  • Transfer the dough into a lightly oiled bowl. Cover with a towel and let it rise until double in size. I generally wait for about 8 hours. During this process, I try to come and fold the dough onto itself with a flexible scraper, so as to incorporate more air in the dough.
  • Take the dough out of the bowl, fold it in three (like an letter in an envelop), turn 1/4 turn and fold in three again.
  • Cover a Cocotte (or Duch oven) with parchment paper and place the dough facing down in the cocotte. Cover with the towel again.
  • Let it rise again for about 2-3 hours.
  • Score the bread with a sharp knife.
  • Put in a COLD oven at 425F for one hour. 
  • Let cool on a rack.

Personal comments:
  • I generally feed my starter the night before so that I can start making the bread in the morning . It's ready to cook in the evening of that day.
  • I use grey sea salt from France
  • If you want to read more, I strongly advise the following sites (some are in English). You can also find videos on YouTube on how to make your own starter from scratch.


  1. what's sourdough starter?
    looks fabulous - nothing like we can make in this nasty weather - i think we need a humid free room to bake a decent loaf of bread...

  2. I am impressed. Well done.

  3. Sourdough or levain in French, is a natural leavening agent that is used instead of yeast to rise dough. To make your starter, you mix flour and water together and you let is sit in the open air for a few days. This enables natural fungus and bacteria to form. The fungus or yeast that form inhibit the bad bacteria, making the starter safe to use in baking.

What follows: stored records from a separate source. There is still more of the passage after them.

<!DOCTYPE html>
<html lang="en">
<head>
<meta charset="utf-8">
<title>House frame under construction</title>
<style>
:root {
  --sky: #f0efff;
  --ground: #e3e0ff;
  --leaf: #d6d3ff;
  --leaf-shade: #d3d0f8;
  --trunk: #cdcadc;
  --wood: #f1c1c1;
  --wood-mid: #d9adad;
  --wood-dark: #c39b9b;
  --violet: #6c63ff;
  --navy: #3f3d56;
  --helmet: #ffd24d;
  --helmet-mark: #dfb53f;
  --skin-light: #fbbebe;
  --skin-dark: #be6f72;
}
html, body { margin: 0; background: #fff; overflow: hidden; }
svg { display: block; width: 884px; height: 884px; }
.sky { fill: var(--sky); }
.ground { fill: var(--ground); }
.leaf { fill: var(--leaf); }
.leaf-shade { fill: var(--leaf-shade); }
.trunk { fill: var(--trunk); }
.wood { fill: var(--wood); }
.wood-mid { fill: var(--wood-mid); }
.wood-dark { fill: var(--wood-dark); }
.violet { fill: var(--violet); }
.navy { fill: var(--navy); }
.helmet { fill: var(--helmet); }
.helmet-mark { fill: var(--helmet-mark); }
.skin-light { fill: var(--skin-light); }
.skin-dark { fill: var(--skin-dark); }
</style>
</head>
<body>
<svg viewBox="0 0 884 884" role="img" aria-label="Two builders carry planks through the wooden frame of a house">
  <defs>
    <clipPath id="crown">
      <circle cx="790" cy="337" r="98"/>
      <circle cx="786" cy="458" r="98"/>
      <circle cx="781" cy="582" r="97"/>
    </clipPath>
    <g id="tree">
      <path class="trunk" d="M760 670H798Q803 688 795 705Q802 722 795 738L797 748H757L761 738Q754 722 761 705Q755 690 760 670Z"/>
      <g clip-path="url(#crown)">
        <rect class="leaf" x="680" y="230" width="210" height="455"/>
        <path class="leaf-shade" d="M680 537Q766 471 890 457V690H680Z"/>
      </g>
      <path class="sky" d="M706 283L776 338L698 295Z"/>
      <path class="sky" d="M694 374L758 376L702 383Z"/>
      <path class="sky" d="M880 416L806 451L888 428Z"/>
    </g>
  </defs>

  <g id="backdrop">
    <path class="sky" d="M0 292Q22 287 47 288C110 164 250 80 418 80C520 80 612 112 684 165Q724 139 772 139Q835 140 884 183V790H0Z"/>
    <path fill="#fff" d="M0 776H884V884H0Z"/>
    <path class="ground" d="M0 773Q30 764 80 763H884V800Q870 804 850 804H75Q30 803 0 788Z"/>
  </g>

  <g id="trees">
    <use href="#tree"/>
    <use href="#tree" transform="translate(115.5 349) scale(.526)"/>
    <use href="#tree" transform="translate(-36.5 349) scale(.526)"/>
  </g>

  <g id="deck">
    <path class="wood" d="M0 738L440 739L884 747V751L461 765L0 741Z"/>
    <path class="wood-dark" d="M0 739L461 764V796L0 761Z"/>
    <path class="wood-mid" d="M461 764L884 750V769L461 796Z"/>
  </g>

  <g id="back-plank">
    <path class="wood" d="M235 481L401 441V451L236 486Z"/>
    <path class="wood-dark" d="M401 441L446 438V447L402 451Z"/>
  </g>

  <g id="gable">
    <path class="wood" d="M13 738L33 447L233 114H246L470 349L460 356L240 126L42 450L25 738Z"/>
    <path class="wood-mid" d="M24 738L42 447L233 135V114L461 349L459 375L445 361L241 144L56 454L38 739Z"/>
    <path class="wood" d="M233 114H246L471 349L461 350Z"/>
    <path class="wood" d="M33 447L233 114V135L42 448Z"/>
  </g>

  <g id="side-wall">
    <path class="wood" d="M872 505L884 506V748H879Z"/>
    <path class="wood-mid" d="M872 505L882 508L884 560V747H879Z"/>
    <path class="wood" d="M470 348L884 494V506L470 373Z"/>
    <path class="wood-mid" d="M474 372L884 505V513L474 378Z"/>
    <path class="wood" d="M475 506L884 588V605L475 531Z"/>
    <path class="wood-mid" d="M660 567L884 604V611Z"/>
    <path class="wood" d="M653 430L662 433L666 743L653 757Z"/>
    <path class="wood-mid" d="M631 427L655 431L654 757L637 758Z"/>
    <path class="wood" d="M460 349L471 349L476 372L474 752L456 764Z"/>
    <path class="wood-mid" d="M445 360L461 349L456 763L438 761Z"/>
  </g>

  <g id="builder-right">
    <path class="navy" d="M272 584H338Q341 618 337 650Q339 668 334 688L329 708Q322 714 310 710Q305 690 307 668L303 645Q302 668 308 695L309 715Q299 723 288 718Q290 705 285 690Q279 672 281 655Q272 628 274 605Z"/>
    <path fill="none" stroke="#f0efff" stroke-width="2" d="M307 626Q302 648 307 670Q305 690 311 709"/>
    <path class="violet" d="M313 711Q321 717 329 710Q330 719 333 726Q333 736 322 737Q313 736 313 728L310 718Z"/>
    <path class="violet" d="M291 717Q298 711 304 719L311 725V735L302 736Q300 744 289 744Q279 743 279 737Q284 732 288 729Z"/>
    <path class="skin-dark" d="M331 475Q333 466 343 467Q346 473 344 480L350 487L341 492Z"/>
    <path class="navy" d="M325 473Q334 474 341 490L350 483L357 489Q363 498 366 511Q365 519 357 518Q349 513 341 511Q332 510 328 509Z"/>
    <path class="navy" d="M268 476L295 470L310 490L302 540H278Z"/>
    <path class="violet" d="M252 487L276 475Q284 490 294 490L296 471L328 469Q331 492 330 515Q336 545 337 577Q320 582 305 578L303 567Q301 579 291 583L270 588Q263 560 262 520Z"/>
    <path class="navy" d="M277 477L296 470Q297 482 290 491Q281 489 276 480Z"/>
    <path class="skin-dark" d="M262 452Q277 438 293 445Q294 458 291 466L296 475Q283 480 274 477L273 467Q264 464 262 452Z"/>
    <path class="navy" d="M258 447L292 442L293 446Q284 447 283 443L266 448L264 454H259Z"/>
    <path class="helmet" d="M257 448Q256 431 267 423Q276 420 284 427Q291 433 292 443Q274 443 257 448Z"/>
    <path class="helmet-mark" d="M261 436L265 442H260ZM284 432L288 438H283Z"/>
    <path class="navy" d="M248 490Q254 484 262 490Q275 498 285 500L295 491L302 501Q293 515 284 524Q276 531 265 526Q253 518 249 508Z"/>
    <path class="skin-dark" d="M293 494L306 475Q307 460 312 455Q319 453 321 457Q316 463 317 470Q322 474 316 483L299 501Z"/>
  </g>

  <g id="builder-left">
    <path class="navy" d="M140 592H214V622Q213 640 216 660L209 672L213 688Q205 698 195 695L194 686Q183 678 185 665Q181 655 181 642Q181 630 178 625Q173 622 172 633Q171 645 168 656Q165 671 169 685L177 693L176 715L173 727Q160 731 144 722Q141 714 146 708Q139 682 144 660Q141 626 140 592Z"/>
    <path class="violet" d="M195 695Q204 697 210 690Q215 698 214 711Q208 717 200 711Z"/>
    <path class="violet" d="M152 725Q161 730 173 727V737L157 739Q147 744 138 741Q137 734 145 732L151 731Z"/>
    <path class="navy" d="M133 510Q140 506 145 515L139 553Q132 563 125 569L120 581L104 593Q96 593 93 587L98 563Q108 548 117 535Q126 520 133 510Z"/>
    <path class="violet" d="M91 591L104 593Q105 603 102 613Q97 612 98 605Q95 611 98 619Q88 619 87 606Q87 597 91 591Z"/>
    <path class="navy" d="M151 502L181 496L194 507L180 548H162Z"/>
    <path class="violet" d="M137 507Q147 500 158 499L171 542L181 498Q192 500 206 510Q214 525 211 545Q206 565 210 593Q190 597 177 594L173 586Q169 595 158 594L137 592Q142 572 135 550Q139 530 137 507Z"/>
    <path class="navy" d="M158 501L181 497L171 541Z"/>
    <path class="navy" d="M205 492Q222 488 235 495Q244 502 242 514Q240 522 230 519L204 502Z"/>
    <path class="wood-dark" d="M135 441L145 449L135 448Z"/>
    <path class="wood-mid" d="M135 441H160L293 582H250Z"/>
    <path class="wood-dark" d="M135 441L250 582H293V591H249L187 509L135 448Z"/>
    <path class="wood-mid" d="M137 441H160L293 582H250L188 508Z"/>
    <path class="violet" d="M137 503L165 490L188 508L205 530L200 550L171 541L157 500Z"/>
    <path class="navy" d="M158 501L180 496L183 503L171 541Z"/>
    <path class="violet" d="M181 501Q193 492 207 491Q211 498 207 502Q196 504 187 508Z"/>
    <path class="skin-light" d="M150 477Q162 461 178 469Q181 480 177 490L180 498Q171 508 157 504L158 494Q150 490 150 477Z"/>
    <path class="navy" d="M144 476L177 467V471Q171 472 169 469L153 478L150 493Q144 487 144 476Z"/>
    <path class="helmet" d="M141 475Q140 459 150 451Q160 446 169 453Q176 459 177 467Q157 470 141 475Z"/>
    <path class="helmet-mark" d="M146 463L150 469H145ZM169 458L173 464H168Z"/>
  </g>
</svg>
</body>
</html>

  4. If you have not read Jeffrey Steingarten's very funny account of starting a sourdough starter, you should really check it out. It appears in the essay collection "The Man who Ate Everything". I think you will appreciate it. Si tu ne trouves pas, je te le passerai quand on se voit en mai!